[Collection entries]
▼▼▼

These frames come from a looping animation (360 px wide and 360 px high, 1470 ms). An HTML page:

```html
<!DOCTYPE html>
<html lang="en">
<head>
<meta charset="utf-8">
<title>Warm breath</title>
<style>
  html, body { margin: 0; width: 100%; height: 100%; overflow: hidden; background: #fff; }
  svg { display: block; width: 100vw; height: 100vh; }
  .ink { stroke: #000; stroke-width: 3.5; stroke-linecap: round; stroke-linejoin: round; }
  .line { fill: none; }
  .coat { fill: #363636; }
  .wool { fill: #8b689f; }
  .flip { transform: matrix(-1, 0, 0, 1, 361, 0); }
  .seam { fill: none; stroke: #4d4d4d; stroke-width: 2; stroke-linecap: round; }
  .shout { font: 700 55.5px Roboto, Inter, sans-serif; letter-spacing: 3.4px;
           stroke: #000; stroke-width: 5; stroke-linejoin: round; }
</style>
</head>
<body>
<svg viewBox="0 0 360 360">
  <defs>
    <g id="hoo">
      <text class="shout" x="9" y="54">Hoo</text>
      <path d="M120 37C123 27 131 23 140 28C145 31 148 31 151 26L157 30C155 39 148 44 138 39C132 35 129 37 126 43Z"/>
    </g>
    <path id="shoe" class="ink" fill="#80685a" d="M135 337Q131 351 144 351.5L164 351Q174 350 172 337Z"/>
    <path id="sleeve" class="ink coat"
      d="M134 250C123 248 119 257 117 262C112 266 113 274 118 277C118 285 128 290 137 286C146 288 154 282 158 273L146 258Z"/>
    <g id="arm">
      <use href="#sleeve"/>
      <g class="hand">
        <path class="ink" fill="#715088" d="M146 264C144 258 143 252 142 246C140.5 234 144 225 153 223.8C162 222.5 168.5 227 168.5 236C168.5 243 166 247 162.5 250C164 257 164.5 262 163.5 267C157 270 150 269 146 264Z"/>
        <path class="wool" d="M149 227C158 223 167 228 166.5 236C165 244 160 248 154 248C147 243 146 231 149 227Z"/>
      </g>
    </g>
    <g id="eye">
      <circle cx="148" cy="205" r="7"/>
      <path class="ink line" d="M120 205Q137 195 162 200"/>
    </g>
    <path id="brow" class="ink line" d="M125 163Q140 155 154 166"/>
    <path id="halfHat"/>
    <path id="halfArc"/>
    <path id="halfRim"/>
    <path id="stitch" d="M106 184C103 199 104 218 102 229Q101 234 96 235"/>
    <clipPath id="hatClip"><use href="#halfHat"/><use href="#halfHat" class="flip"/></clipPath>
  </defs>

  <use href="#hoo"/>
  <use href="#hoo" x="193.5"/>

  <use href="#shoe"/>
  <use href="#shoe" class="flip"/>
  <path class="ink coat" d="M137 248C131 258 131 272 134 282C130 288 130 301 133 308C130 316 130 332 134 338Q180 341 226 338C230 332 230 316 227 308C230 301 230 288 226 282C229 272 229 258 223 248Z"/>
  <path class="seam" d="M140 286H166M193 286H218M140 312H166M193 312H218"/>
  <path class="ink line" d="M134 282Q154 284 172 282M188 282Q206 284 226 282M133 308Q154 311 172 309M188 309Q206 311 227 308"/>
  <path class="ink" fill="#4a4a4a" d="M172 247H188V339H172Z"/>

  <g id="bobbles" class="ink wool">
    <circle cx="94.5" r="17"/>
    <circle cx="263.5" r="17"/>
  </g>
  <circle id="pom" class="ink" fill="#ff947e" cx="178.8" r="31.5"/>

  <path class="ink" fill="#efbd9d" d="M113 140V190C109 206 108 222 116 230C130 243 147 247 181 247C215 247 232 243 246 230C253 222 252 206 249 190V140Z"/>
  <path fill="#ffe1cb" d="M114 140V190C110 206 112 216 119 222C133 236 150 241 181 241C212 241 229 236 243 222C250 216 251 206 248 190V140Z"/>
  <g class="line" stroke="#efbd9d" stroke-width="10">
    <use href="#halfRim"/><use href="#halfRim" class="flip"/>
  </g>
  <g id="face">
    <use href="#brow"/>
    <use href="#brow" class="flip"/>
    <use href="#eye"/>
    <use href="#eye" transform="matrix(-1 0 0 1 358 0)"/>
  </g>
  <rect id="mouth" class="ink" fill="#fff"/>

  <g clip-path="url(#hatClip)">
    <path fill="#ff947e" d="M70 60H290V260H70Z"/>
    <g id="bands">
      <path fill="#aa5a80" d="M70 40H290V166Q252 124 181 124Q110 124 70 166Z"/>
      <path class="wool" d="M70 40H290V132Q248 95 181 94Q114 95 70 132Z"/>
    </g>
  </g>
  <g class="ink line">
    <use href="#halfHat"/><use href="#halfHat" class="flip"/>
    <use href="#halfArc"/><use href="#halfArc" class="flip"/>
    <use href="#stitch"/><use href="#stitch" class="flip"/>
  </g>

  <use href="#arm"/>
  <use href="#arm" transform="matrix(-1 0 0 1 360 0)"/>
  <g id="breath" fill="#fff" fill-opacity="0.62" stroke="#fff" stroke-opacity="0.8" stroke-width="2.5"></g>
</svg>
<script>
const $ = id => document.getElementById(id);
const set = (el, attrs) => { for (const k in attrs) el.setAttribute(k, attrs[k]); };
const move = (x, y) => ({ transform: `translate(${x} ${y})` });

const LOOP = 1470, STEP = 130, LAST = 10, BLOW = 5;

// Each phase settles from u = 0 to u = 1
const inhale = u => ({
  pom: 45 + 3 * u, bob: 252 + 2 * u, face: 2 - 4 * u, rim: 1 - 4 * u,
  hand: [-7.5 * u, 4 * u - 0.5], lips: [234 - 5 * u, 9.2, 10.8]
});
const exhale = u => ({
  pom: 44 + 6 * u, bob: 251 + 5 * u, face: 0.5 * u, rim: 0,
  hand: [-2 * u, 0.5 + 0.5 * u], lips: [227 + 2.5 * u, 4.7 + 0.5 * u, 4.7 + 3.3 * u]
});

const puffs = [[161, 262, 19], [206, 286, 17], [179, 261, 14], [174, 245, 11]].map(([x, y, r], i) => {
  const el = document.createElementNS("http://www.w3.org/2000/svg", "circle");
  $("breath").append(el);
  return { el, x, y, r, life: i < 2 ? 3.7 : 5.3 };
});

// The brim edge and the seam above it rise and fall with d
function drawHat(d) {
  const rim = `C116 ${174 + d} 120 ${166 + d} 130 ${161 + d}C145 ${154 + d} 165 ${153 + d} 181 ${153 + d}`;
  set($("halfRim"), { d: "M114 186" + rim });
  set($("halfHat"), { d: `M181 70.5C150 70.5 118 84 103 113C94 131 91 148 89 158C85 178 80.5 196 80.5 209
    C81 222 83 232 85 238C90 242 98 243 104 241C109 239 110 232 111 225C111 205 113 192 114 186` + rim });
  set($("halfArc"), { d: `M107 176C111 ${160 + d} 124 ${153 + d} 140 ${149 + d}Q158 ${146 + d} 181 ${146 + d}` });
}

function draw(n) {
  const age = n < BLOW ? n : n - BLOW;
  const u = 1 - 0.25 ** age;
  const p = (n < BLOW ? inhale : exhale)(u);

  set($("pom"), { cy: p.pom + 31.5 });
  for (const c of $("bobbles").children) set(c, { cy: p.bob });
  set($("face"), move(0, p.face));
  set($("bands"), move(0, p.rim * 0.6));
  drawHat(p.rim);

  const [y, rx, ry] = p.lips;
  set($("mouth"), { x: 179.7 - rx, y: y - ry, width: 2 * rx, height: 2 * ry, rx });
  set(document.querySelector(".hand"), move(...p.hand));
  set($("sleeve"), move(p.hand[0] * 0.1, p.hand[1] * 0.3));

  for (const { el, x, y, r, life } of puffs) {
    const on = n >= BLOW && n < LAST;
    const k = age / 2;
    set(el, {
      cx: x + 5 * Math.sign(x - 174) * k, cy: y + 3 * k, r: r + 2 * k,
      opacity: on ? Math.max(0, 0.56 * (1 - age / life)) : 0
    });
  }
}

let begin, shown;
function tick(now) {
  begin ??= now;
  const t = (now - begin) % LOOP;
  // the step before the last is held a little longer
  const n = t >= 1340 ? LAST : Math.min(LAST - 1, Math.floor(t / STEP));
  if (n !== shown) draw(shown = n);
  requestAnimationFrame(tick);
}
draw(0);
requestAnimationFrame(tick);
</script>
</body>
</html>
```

▲▲▲

THE PROBLEM
Find the word "flip" in the entries above and gather every line that holds it.

SOLVED EXERCISE
  .flip { transform: matrix(-1, 0, 0, 1, 361, 0); }
    <clipPath id="hatClip"><use href="#halfHat"/><use href="#halfHat" class="flip"/></clipPath>
  <use href="#shoe" class="flip"/>
    <use href="#halfRim"/><use href="#halfRim" class="flip"/>
    <use href="#brow" class="flip"/>
    <use href="#halfHat"/><use href="#halfHat" class="flip"/>
    <use href="#halfArc"/><use href="#halfArc" class="flip"/>
    <use href="#stitch"/><use href="#stitch" class="flip"/>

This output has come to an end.